In a recent article by Sarah Willersdorf and Robbin Mitchell, at Business of fashion (BOF) look at 'Consumers’ mixed signals on sustainability and how those pose tough but surmountable obstacles for fashion brands'
Image: Unsplash / Sebastian Unrau
Consumer demand for sustainability is at an all-time high and isn’t going anywhere anytime soon. A recent survey of American consumers by Boston Consulting Group found that 75 percent view sustainability as “important” or “very important” with more than one-third reporting they have at some point switched from their preferred brand to a more environmentally friendly alternative. And far from diminishing amid the pandemic, environmental concern is actually on the rise. Seventy percent of respondents are now more aware that our climate is affected by human activity than they were before the crisis began.
But if shoppers are increasingly cognisant of the ecological costs of their purchases, rising to the challenge is easier said than done for the brands targeting them.
Despite growing consumer demand for sustainable goods, it’s not always clear what consumers are actually demanding. Sustainability remains a nebulous concept that means different things to different people and continues to shift as a priority over time. Many consumers struggle to identify what makes a brand or product sustainable to begin with. Some are unwilling to pay a higher price.

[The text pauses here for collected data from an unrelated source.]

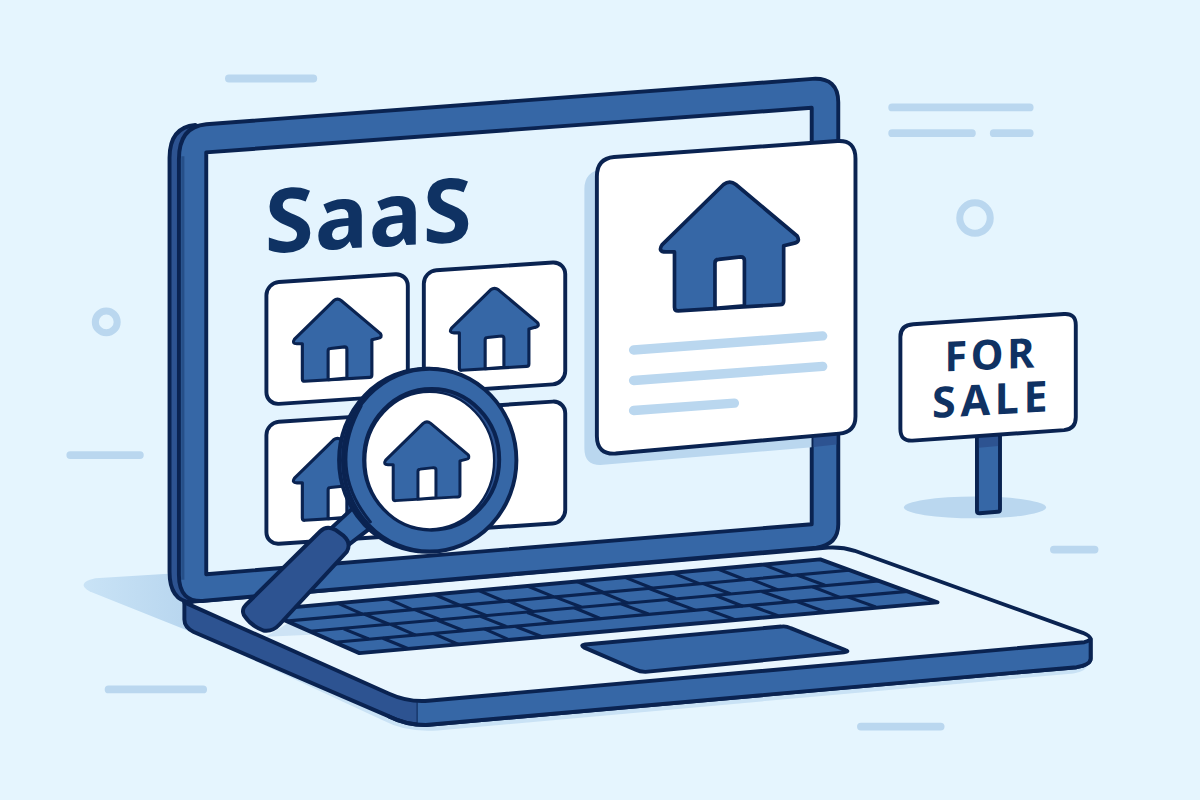
<!DOCTYPE html>
<html lang="en">
<head>
<meta charset="utf-8">
<title>SaaS property listings illustration</title>
<link rel="stylesheet" href="https://fonts.googleapis.com/css2?family=Noto+Sans:wght@700&amp;display=swap">
<style>
  :root {
    --sky: #e5f5fe;
    --screen: #e4f4fe;
    --surface: #e9f6fe;
    --mist: #bad7ef;
    --blue: #3667a6;
    --blue-deep: #2d5391;
    --navy: #0a2351;
    --type: #0f3263;
    --white: #ffffff;
  }
  html, body { margin: 0; padding: 0; }
  body { width: 1200px; height: 800px; overflow: hidden; background: var(--sky); }
  .canvas { display: block; width: 1200px; height: 800px; }
  .backdrop { fill: var(--sky); }
  .dash { fill: none; stroke: var(--mist); stroke-width: 10; stroke-linecap: round; }
  .ring { fill: none; stroke: var(--mist); stroke-width: 9; }
  .shadow { fill: var(--mist); }
  .outline { stroke: var(--navy); stroke-width: 5; stroke-linejoin: round; stroke-linecap: round; }
  .blue { fill: var(--blue); }
  .deep { fill: var(--blue-deep); }
  .white { fill: var(--white); }
  .screen { fill: var(--screen); }
  .surface { fill: var(--surface); }
  .key-gaps { fill: none; stroke: var(--navy); stroke-width: 4; }
  .houses { stroke: var(--navy); stroke-width: 4; stroke-linejoin: round; }
  .house-large { stroke-width: 3; }
  .copy-line { fill: none; stroke: var(--mist); stroke-width: 12; stroke-linecap: round; }
  text { font-family: "Noto Sans", "Open Sans", sans-serif; font-weight: 700; fill: var(--type); }
  .headline { font-size: 114px; }
  .sign-text { font-size: 53px; }
</style>
</head>
<body>
<svg class="canvas" viewBox="0 0 1536 1024" xmlns="http://www.w3.org/2000/svg" role="img" aria-label="Laptop with house listings, a magnifying glass and a for sale sign">
  <defs>
    <g id="house">
      <path class="blue" d="M-5 2Q0 -2 5 2L55 44Q58 49 52 50L44 52V97Q44 100 41 100L-42 105Q-45 105 -45 102V57L-52 57Q-59 57 -55 51Z"/>
      <path class="white" d="M-12 103V66Q-12 63 -9 63L9 61Q12 61 12 64V101Z"/>
    </g>
    <rect id="tile" width="181" height="156" rx="16" transform="skewY(-3.8)"/>
    <linearGradient id="floor-fade" x1="0" x2="1" y1="0" y2="0">
      <stop offset="0" stop-color="#c9e3f6"/>
      <stop offset="1" stop-color="#b4d3ed"/>
    </linearGradient>
    <clipPath id="screen-area"><path d="M264 195L1039 138V671L264 735Z"/></clipPath>
    <clipPath id="bezel-area"><path d="M1039 130H1073V690H1039Z"/></clipPath>
  </defs>

  <rect class="backdrop" width="1536" height="1024"/>

  <g id="backdrop-accents">
    <path class="dash" d="M293 100.500H401M1142 137.500H1318M1142 170.500H1244M1272 170.500H1318M90 582.500H179M1349 703.500H1401M139 882.500H260M1102 930H1204"/>
    <circle class="ring" cx="1248" cy="279" r="19.500"/>
    <circle class="ring" cx="136" cy="412" r="14"/>
  </g>

  <g id="floor-shadows">
    <path fill="url(#floor-fade)" d="M236 733L122 740Q96 746 115 757L240 807L270 780Z"/>
    <path class="shadow" opacity=".65" d="M240 806L490 922Q520 938 560 935L1374 862Q1392 859 1394 848Z"/>
  </g>

  <g id="laptop-base">
    <path class="deep outline" d="M236 771V793Q236 803 248 809L498 917Q520 928 545 928L1378 854Q1396 851 1396 843V818Z"/>
    <path class="blue" d="M534 897L1380 823Q1396 821 1396 818V843Q1396 851 1378 854L545 928L534 927Z"/>
    <path class="outline" fill="none" d="M1396 818V843Q1396 851 1378 854L545 928Q520 928 498 917"/>
    <path class="surface outline" d="M236 771L1060 701Q1078 700 1094 705L1386 810Q1404 818 1388 822L548 897Q522 899 498 888Z"/>
    <path d="M534 899V927" stroke="#0a2351" stroke-width="2" opacity=".6"/>
    <path class="shadow" opacity=".6" d="M340 815L368 798L405 812Z"/>
    <g id="keyboard">
      <path class="blue outline" d="M335 781L1050 716L1200 771L460 836Z"/>
      <path class="key-gaps" d="M366 795L1087 730M397 808L1125 743.500M429 822L1162 757"/>
      <path class="key-gaps" d="M432 772l32 14M495 766l32 14M556 761l33 14M613 756l33 14M675 750l34 14M738 744l34 14M800 739l35 14M860 733l35 14M918 728l36 14M978 723l36 14"/>
      <path class="key-gaps" d="M466 786l32 13M530 780l33 13M590 775l33 13M650 769l33 14M710 764l34 13M770 758l34 14M830 753l35 13M900 747l35 13M960 741l36 14M1020 736l36 13"/>
      <path class="key-gaps" d="M440 805l32 13M500 799l32 14M560 794l33 13M615 789l33 13M675 784l34 13M735 778l34 14M795 773l35 13M855 768l35 13M915 762l36 14M975 757l36 13M1040 751l36 14"/>
      <path class="key-gaps" d="M490 817l32 13M555 811l32 14M620 805l32 14M660 802l34 13M905 780l35 13M960 775l36 13M1020 770l36 13M1085 764l36 13"/>
    </g>
    <path class="blue outline" d="M749 825L1000 802Q1006 801 1012 804L1082 832Q1088 834 1080 835L826 860Q819 860 813 857L748 829Q742 826 749 825Z"/>
  </g>

  <g id="laptop-lid">
    <path class="deep outline" d="M250 160Q217 163 217 202V732Q217 768 244 771L270 760V170Z"/>
    <path class="blue outline" d="M264 159L1040 101Q1073 99 1073 131V671Q1073 697 1045 701L262 769Q229 772 229 736V204Q229 162 264 159Z"/>
    <path d="M234 200V742" stroke="#0a2351" stroke-width="4" opacity=".35"/>
    <path class="screen outline" d="M264 195L1039 138V671L264 735Z"/>
  </g>

  <g id="screen-content">
    <text class="headline" transform="translate(339 324) skewY(-3.300)" textLength="265" lengthAdjust="spacing">SaaS</text>
    <g id="listing-grid" class="white outline">
      <use href="#tile" x="0" y="0" transform="translate(341 362)"/>
      <use href="#tile" transform="translate(542.500 347)"/>
      <use href="#tile" transform="translate(341 541)"/>
      <use href="#tile" transform="translate(542.500 525)"/>
    </g>
    <g class="houses">
      <use href="#house" transform="translate(432 383)"/>
      <use href="#house" transform="translate(633 369)"/>
      <use href="#house" transform="translate(432 561)"/>
    </g>
  </g>

  <g id="listing-detail">
    <path class="shadow" clip-path="url(#screen-area)" d="M790 214L772 216Q748 219 748 242V574Q748 597 772 595L1045 572V540H790Z"/>
    <path class="deep" clip-path="url(#bezel-area)" d="M1041.500 555H1070.500V569L1041.500 572Z"/>
    <path class="white outline" d="M786 201L1072 180.500Q1095 179 1095 203V533Q1095 553 1074 555L788 580.500Q764 582 764 558V226Q764 203 786 201Z"/>
    <g class="houses house-large">
      <use href="#house" transform="translate(934 233) scale(1.570)"/>
    </g>
    <path class="copy-line" d="M811 448L1053 430M811 487L1053 469M811 525.500L940 516"/>
  </g>

  <g id="magnifier">
    <path class="blue outline" d="M422 678L452 650L474 676L444 699Z"/>
    <path class="deep outline" d="M410 680Q418 672 429 678L440 686Q450 695 444 706L358 799Q349 809 337 807Q321 801 312 787Q309 780 315 774Z"/>
    <ellipse class="deep outline" cx="546" cy="589" rx="112" ry="117"/>
    <ellipse class="blue" cx="551" cy="589" rx="110" ry="116"/>
    <ellipse class="outline" fill="none" cx="550" cy="589" rx="111" ry="117"/>
    <path d="M462 520Q418 600 474 668" fill="none" stroke="#0a2351" stroke-width="4" stroke-linecap="round"/>
    <ellipse class="deep outline" cx="552.500" cy="588" rx="86.500" ry="90"/>
    <ellipse class="white outline" cx="550" cy="589.500" rx="82.500" ry="88" style="stroke-width:3"/>
    <g class="houses">
      <use href="#house" transform="translate(546.500 540) scale(.960)"/>
    </g>
  </g>

  <g id="sale-sign">
    <ellipse class="shadow" cx="1248" cy="649.500" rx="91" ry="14"/>
    <path class="blue outline" d="M1250.500 545H1280V652Q1280 655 1277 655L1254 657Q1250.500 657 1250.500 654Z"/>
    <path class="deep" d="M1253 555H1277.500V571L1253 573Z"/>
    <path class="white outline" d="M1169 415L1362 402Q1377 401 1377 416V534Q1377 549 1362 550.500L1168 564Q1152.500 565 1152.500 549V431Q1152.500 416 1169 415Z"/>
    <text class="sign-text" transform="translate(1209 475.500) skewY(-2.600)" textLength="115" lengthAdjust="spacing">FOR</text>
    <text class="sign-text" transform="translate(1193 535) skewY(-3.200)" style="font-size:55px" textLength="148" lengthAdjust="spacing">SALE</text>
  </g>
</svg>
</body>
</html>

"Sustainability matters to consumers, but not at a premium."
Fashion companies have their work cut out for them. They must address an increasing (albeit uneven) demand for sustainability, while also delivering products their customers want to buy. In order to be successful, brands will have to better understand what matters most to consumers, and just as importantly, empower and incentivise them to shop sustainably.
What Is Sustainability Anyway?

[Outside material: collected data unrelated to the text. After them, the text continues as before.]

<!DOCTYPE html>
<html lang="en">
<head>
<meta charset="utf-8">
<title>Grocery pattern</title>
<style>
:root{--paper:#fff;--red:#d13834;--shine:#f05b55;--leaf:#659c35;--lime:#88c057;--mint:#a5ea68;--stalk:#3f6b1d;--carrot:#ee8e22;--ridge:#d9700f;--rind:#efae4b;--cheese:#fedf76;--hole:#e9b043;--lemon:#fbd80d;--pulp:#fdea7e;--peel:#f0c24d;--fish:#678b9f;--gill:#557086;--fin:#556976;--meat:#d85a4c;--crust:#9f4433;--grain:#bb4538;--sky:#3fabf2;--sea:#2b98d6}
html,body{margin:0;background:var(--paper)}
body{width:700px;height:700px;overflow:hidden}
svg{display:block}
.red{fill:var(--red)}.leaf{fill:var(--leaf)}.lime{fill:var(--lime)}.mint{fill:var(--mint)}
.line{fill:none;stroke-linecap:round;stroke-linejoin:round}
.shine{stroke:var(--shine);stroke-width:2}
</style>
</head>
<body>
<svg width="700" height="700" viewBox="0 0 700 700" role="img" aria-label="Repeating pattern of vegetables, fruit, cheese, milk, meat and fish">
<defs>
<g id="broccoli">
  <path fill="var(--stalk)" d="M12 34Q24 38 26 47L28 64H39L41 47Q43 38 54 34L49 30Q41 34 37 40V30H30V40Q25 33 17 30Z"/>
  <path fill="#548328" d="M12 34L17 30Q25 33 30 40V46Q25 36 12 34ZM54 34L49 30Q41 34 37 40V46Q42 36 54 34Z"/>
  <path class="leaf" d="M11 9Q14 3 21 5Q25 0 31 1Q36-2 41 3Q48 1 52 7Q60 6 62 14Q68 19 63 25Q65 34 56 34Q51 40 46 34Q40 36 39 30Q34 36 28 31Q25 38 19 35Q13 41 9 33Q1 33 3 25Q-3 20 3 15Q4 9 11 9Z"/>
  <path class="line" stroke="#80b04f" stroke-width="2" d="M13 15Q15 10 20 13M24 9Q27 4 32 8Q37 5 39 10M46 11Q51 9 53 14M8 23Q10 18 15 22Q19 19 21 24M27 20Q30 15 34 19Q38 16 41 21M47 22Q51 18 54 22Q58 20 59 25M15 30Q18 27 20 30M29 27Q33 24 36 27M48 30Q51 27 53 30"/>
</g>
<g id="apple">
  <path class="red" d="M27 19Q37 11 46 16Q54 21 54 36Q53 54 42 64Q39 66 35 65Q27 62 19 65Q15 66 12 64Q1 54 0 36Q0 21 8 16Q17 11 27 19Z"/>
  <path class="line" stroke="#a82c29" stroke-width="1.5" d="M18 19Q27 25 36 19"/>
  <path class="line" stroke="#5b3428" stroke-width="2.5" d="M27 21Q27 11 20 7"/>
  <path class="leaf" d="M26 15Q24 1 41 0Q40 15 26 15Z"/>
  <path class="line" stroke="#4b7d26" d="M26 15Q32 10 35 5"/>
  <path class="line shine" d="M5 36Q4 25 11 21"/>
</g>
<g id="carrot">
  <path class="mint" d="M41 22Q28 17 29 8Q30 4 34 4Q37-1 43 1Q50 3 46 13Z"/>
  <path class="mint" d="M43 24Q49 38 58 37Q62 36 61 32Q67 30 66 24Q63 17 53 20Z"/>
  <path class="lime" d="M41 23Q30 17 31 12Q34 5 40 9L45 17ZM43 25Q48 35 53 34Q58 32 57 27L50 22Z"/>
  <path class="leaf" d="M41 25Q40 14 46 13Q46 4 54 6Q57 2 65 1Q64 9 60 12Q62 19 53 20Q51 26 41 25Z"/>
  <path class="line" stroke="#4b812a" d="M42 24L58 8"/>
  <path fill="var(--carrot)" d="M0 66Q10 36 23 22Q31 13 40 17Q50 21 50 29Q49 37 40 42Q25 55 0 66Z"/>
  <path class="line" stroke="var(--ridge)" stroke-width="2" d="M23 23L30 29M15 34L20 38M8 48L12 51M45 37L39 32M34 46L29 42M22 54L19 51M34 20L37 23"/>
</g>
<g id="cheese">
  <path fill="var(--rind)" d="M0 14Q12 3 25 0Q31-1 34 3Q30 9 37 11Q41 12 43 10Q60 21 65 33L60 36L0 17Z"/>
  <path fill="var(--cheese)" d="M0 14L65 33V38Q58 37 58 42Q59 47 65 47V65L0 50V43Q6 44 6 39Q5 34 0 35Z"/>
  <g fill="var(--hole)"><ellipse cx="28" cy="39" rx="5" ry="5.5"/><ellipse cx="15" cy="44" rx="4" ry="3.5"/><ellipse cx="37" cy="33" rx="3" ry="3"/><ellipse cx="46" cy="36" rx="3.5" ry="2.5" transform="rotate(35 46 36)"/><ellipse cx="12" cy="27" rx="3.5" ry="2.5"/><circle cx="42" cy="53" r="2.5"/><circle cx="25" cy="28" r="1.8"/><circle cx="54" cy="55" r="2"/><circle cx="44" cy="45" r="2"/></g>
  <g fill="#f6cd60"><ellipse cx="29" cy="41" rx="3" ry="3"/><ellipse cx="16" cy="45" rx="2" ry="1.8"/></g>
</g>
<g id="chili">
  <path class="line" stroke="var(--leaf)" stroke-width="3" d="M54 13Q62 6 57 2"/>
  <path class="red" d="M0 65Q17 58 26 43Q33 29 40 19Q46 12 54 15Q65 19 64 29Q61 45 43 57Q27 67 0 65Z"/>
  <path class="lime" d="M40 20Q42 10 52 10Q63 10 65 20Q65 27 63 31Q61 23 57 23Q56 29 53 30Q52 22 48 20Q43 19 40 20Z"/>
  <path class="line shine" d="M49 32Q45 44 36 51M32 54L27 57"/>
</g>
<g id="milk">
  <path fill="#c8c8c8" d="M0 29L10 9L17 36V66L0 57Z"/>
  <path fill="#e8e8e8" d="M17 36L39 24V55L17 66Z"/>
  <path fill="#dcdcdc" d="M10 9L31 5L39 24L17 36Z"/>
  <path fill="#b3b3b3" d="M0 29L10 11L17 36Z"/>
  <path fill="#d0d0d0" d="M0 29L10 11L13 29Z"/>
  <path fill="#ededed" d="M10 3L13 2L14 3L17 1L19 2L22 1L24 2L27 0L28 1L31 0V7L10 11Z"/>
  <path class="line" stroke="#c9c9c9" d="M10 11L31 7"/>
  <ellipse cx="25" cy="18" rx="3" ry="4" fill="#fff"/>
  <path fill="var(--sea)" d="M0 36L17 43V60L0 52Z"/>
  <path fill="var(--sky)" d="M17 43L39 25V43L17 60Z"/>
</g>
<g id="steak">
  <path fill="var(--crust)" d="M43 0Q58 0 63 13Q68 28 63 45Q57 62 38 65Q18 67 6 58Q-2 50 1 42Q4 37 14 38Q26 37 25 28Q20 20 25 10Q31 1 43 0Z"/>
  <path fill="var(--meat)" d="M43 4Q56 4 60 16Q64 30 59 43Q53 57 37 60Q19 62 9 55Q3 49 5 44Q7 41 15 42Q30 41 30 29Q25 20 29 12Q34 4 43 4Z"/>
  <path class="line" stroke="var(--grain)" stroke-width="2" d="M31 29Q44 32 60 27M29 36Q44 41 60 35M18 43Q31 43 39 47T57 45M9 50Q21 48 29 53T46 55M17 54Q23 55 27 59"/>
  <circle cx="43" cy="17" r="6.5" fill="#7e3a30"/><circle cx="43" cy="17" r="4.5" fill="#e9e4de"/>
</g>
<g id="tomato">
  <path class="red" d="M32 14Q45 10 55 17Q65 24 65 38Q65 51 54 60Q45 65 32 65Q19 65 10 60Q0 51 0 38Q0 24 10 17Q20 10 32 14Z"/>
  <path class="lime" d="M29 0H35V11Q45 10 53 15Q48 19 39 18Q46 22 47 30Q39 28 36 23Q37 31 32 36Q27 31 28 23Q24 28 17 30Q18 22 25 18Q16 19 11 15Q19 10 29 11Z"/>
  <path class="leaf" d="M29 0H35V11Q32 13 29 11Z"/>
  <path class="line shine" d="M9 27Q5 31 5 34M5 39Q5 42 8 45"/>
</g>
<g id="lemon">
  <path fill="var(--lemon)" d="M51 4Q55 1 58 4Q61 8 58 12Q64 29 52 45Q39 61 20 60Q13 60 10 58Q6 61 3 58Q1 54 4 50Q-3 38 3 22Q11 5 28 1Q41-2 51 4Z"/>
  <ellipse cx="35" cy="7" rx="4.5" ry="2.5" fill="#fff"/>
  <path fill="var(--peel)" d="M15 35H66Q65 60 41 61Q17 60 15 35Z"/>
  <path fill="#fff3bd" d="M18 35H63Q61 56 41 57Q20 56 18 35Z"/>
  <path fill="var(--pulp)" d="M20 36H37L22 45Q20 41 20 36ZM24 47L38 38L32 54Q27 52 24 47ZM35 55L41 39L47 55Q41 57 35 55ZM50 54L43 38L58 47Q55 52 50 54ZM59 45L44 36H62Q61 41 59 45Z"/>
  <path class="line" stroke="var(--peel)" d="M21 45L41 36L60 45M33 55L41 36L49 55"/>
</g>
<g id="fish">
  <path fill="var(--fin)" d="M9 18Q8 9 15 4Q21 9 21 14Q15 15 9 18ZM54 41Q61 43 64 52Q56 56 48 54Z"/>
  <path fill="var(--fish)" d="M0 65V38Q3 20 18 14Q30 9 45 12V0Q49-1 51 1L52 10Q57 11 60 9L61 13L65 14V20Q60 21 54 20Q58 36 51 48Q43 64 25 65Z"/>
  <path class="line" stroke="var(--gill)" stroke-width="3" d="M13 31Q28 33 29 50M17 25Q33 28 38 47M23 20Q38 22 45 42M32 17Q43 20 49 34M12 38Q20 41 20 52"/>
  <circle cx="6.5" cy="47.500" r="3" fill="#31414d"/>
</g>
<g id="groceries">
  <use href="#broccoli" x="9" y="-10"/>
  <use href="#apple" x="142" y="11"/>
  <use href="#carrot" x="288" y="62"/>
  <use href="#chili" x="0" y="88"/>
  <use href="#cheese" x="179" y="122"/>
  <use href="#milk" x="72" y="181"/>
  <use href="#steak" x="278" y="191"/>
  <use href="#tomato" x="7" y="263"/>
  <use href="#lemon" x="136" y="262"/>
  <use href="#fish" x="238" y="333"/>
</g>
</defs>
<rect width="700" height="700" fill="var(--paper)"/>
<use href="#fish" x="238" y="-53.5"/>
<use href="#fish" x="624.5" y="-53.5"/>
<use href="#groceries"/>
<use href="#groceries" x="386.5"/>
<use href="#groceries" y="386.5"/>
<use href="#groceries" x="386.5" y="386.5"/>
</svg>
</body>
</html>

This is a seemingly simple but rather complex question whose answer lies in the eyes of the consumer, whose own interpretation might differ from her peers and will likely evolve over time.
Mounting fears of global warming — and, more recently, the pandemic — are contributing to the growing demand for sustainable products. For example, the past few years have brought an increased public interest in water conservation and climate impact. These concerns now receive as much attention as recycling and waste reduction, long-time hallmarks in the broader conversation on safeguarding the environment.
And though consumers worldwide most commonly define sustainability in terms of materials usage and production processes, from there, the disparity in their views is striking. Definitions vary across product categories and market segments, particularly by age and nationality.
Read the full article HERE